As a young kid, I remember practicing martial arts. I guess I was watching too much cartoon action movies such as GI Joe and Transformers that they have become my heroes as a boy. I like the idea of the good guys beating up the villains with their incredible fighting skills. So, one day I asked my parents to enroll me in a karate dojo to fulfill my secret goal of becoming an action hero. Looks like I had a taste of Goal Orientation already early in life.
Funny as it may seem but this has taught me a lot – self discipline, goal setting, determination and respect. Of course, I eventually outgrew my dreams of becoming one of my cartoon super heroes and realized that a lot of work has to be put in for promotions. But despite the increasing difficulty of training as one gets promoted, I believe my motivation has increased as well. I was determined to get better. My eagerness and interest as a child fueled my passion to learn and satisfied my need for competence.
Now in retrospect, I think much of these experiences I can and would like to attribute to my sensei (teacher) who had, at that time, used a lot of positive and negative reinforcements to push us in training. He kept reminding us of the truism no pain, no gain and that a tournament is first won early in our minds, second in preparations during training sessions. He also would hold back water breaks until he gets the kind of performance he expects from his students.
According to self-efficacy theory, a person’s willingness and perseverance to engage in a task rests on his belief about his ability to successfully perform the task. I remember training for hours and even extending training periods beyond regular schedule, not noticing the body pains and time spent at the gym. Unbelievably, we even asked for more. I think this is what FLOW in module 5 talks about where one feels “being in the zone.” Perhaps because sensei was adept in making us feel good about our skills, we were willing to push ourselves to the limit. We engaged in harder training periods because we were, as students, confident that we could do the challenges given to us.
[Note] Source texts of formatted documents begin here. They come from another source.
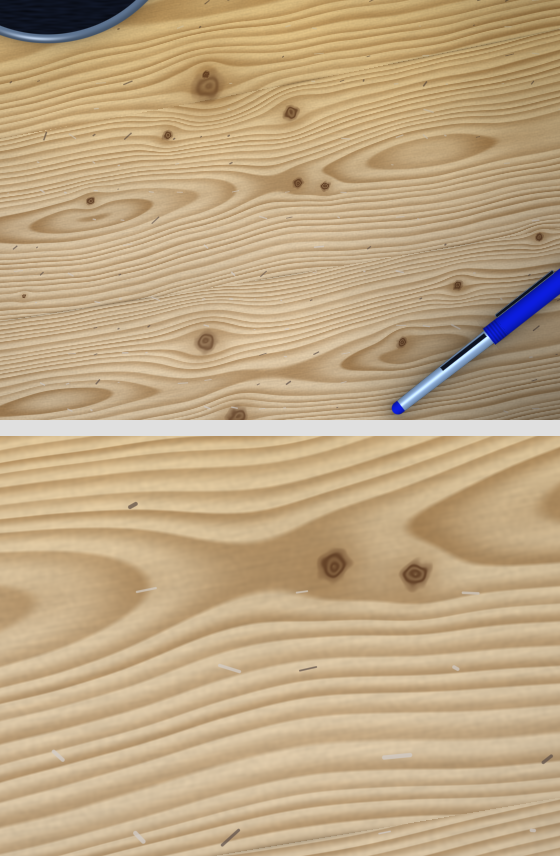
Top: the whole. Bottom: its middle third, enlarged.
A Shadertoy shader for this texture:

```glsl
// A pine table top with knots, scratches, a dark round dish and a blue pen.
// Each board's rings are distances to a wavy pith line, pushed aside by knots;
// the dish and the pen are distance shapes laid over the wood.
#define PALE_WOOD vec3(0.83, 0.745, 0.595)
#define LATE_WOOD vec3(0.58, 0.43, 0.25)
#define KNOT_WOOD vec3(0.36, 0.23, 0.13)
#define DARK_DISH vec3(0.05, 0.07, 0.12)
#define STEEL vec3(0.42, 0.52, 0.65)
#define PEN_BLUE vec3(0.04, 0.10, 0.76)
#define BOARD_WIDTH 0.435
#define RING_DENSITY 84.0
#define RING_CONTRAST 0.62
#define SCRATCH_CELL 0.065
#define SMALL_KNOTS 9

vec2 hash2(vec2 p) {
    vec3 q = fract(p.xyx * vec3(0.1031, 0.1030, 0.0973));
    q += dot(q, q.yzx + 33.33);
    return fract((q.xx + q.yz) * q.zy);
}

float corner(vec2 cell, vec2 offset) {
    return dot(hash2(cell) * 2.0 - 1.0, offset);
}

// Gradient noise, about -0.7 to 0.7
float noise(vec2 p) {
    vec2 i = floor(p), f = p - i, e = vec2(1, 0);
    vec2 u = f * f * f * (f * (f * 6.0 - 15.0) + 10.0);
    return 1.4 * mix(mix(corner(i, f), corner(i + e, f - e), u.x),
                     mix(corner(i + e.yx, f - e.yx), corner(i + 1.0, f - 1.0), u.x), u.y);
}

float cover(float dist) {
    float px = 0.8 / iResolution.y;
    return 1.0 - smoothstep(-px, px, dist);
}

// Returns grain displacement, core mask and brown halo
vec3 knot(vec2 p, vec2 centre, float radius) {
    vec2 q = (p - centre) / radius;
    q.y -= 0.17 * q.x;
    float r = length(q) + 0.25 * noise(q * 1.5 + centre * 40.0);
    float push = -q.y * radius * 0.85 * exp(-dot(q * q, vec2(0.10, 0.17)));
    float rings = 0.82 + 0.18 * sin(r * 15.0);
    float core = (1.0 - smoothstep(0.55, 1.05, r)) * rings;
    return vec3(push, core * mix(1.0, 0.72, smoothstep(0.015, 0.04, radius)),
                exp(-r * r * 0.35));
}

vec3 wood(vec2 p) {
    // Knots: four large ones, then a scatter of small ones
    vec3 k = knot(p, vec2(0.495, 0.795), 0.042) + knot(p, vec2(0.693, 0.731), 0.021)
           + knot(p, vec2(0.491, 0.187), 0.031) + knot(p, vec2(0.564, 0.007), 0.028);
    for (int i = 0; i < SMALL_KNOTS; i++) {
        vec2 h = hash2(vec2(float(i) * 7.3 + 2.0, 19.0));
        vec2 centre = vec2((float(i) + 0.2 + 0.6 * h.x) * 1.33 / float(SMALL_KNOTS), h.y);
        k += knot(p, centre, 0.005 + 0.010 * fract(h.x * 13.0));
    }

    // Boards and growth rings
    float across = p.y - p.x * (0.14 + 0.06 * p.y);
    float board = floor((across + 0.2) / BOARD_WIDTH);
    float pith = (board + 0.5) * BOARD_WIDTH - 0.2;
    vec2 along = vec2(p.x, across);
    float bend = 0.022 * noise(along * vec2(2.2, 4.0) + board * 9.0)
               + 0.004 * noise(along * vec2(8.0, 14.0) + board * 5.0);
    float offAxis = across + k.x + bend - pith;
    float depth = 0.055 + 0.045 * noise(vec2(p.x * 2.3, board * 5.7 + 0.4));
    float ringDist = length(vec2(offAxis, depth));
    float phase = ringDist * (RING_DENSITY - 11.0 * board)
                + 1.1 * noise(vec2(ringDist * 26.0, board * 3.1 + 0.3));
    float f = fract(phase);
    float late = smoothstep(0.15, 0.85, f) * (1.0 - smoothstep(0.84, 1.0, f));
    float strength = 0.85 + 0.5 * noise(vec2(floor(phase) * 3.7 + 0.5, p.x * 2.0));
    float heart = exp(-pow(offAxis / 0.025, 2.0)) * (0.5 + 0.5 * noise(p * 4.0));

    // Fibres, blotches and seams
    float fibre = noise(along * vec2(22.0, 210.0)) + 0.6 * noise(along * vec2(60.0, 330.0));
    float blotch = noise(along * vec2(2.5, 6.0) + 4.0);
    vec3 col = mix(PALE_WOOD, LATE_WOOD, clamp(late * strength * RING_CONTRAST + heart * 0.45, 0.0, 0.85));
    col *= 1.0 + 0.035 * fibre + 0.07 * blotch + 0.03 * noise(p * 190.0);
    float seam = fract((across + 0.2) / BOARD_WIDTH) * BOARD_WIDTH;
    seam = min(seam, BOARD_WIDTH - seam);
    col *= 1.0 - 0.2 * exp(-seam * 500.0) * smoothstep(-0.2, 0.3, noise(p * 5.0));
    col = mix(col, LATE_WOOD, min(k.z, 1.0) * 0.4);
    return mix(col, KNOT_WOOD, min(k.y, 1.0) * 0.9);
}

// Short pale or dark nicks, one at most in each cell
vec3 addScratches(vec3 col, vec2 p) {
    vec2 cell = floor(p / SCRATCH_CELL);
    vec2 h = hash2(cell + 31.0), g = hash2(cell + 77.0);
    vec2 q = p - (cell + 0.3 + 0.4 * h) * SCRATCH_CELL;
    float angle = 0.2 + (g.x - 0.5) * 2.4 * g.y;
    vec2 dir = vec2(cos(angle), sin(angle));
    float t = dot(q, dir), halfLength = 0.001 + 0.010 * h.x * h.x;
    float d = length(q - dir * clamp(t, -halfLength, halfLength)) - 0.0012 * (0.5 + g.y);
    vec3 tint = g.x < 0.6 ? vec3(0.80, 0.77, 0.72) : vec3(0.37, 0.31, 0.27);
    return mix(col, tint, cover(d) * step(h.y, 0.42) * 0.75);
}

vec3 addDish(vec3 col, vec2 p) {
    vec2 q = p - vec2(0.113, 1.229);
    float r = length(q);
    col *= 1.0 - 0.22 * exp(-max(r - 0.332, 0.0) * 60.0);
    float glint = exp(-pow((q.x + 0.03) / 0.07, 2.0)) * exp(-pow((r - 0.322) / 0.004, 2.0));
    vec3 rim = STEEL * (0.62 + 0.25 * smoothstep(0.332, 0.315, r)) + 0.4 * glint;
    col = mix(col, rim, cover(r - 0.332));
    vec3 inside = DARK_DISH * (1.0 + 0.5 * noise(p * vec2(25.0, 160.0)));
    return mix(col, inside, cover(r - 0.311));
}

vec3 addPen(vec3 col, vec2 p) {
    vec2 axis = vec2(0.787, 0.617), q = p - vec2(0.936, 0.019);
    float t = dot(q, axis), b = dot(q, vec2(-axis.y, axis.x));
    float halfWidth = t < 0.29 ? mix(0.015, 0.019, t / 0.29) : 0.024;
    float d = length(vec2(min(t - halfWidth, 0.0), b)) - halfWidth;
    float side = b / halfWidth;
    col *= 1.0 - 0.3 * exp(-max(d, 0.0) * 55.0);

    // Barrel, blue ends, printed strip
    vec3 body = STEEL * (0.72 + 0.55 * sqrt(max(1.0 - side * side, 0.0)));
    body += 0.3 * exp(-pow((side - 0.05) / 0.28, 2.0));
    body = mix(body, DARK_DISH, cover(max(abs(t - 0.22) - 0.066, abs(b - 0.009) - 0.005)));
    float ridges = 1.0 - 0.2 * step(t, 0.33) * step(0.29, t) * (0.5 + 0.5 * sin(t * 800.0));
    vec3 blue = PEN_BLUE * (1.15 - 0.4 * side * side) * ridges;
    body = mix(body, blue, max(cover(t - 0.024), cover(0.29 - t)));
    col = mix(col, body, cover(d));

    // Wire clip
    float clip = length(vec2(max(abs(t - 0.42) - 0.083, 0.0), b - 0.028));
    col = mix(col, DARK_DISH, cover(clip - 0.0045));
    return mix(col, STEEL, cover(abs(clip - 0.004) - 0.0008) * 0.7);
}

void mainImage(out vec4 fragColor, in vec2 fragCoord) {
    vec2 p = fragCoord / iResolution.y;
    vec3 col = addScratches(wood(p), p);

    // Daylight: cool centre, warm top, dim right and lower right corner
    float dim = 0.10 * smoothstep(0.7, 1.3, p.x)
              + 0.20 * smoothstep(0.75, 1.25, p.x) * smoothstep(0.5, 0.0, p.y);
    vec3 warmth = mix(vec3(1.0, 1.01, 1.06), vec3(1.0, 0.96, 0.83), smoothstep(0.4, 1.0, p.y));
    col *= warmth * (1.03 - dim - 0.10 * dot(p - vec2(0.6, 0.5), p - vec2(0.6, 0.5)));

    col = addPen(addDish(col, p), p);
    fragColor = vec4(clamp(col, 0.0, 1.0), 1.0);
}
```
I have also observed this in other athletes. I think that this is the value of engaging children in sports. Sports activities provide motivational opportunities as well as life lessons which may not be readily experienced within the four corners of the classroom.
I think inadequacy plagues a lot of young people today. They become limited by their thoughts due to some counter-productive experiences in their past. We hear statements such as I am not good enough, I am not as intelligent as they are, I am not as graceful as the others and my talent and skills are irrelevant. Many of them live a life of ifs: if only I could sing, if only I am good in academics, if only my parents were rich and the list of reasons goes on. This kind of thinking has crippled a lot of young minds.
My sensei engaged us to be better in what we did by using external motivators to wake up our intrinsic motivations in learning his art. His words of encouragement made us realize our self-efficacy and self-worth. We learned to be self-determined as young athletes then. And now that we have long left the dojos where we trained, I believe that every student has carried on the values as well as the experiences we had with sensei. I believe teachers have the power to bring out the best of their students by knowing how to motivate them. I had doubts in myself when I started martial arts as a young boy but I have accomplished many things because someone motivated me and believed in me.
Lou Juachon, Ph.D./UPOU EDS103: Theories of Learning, Module 3: Motivation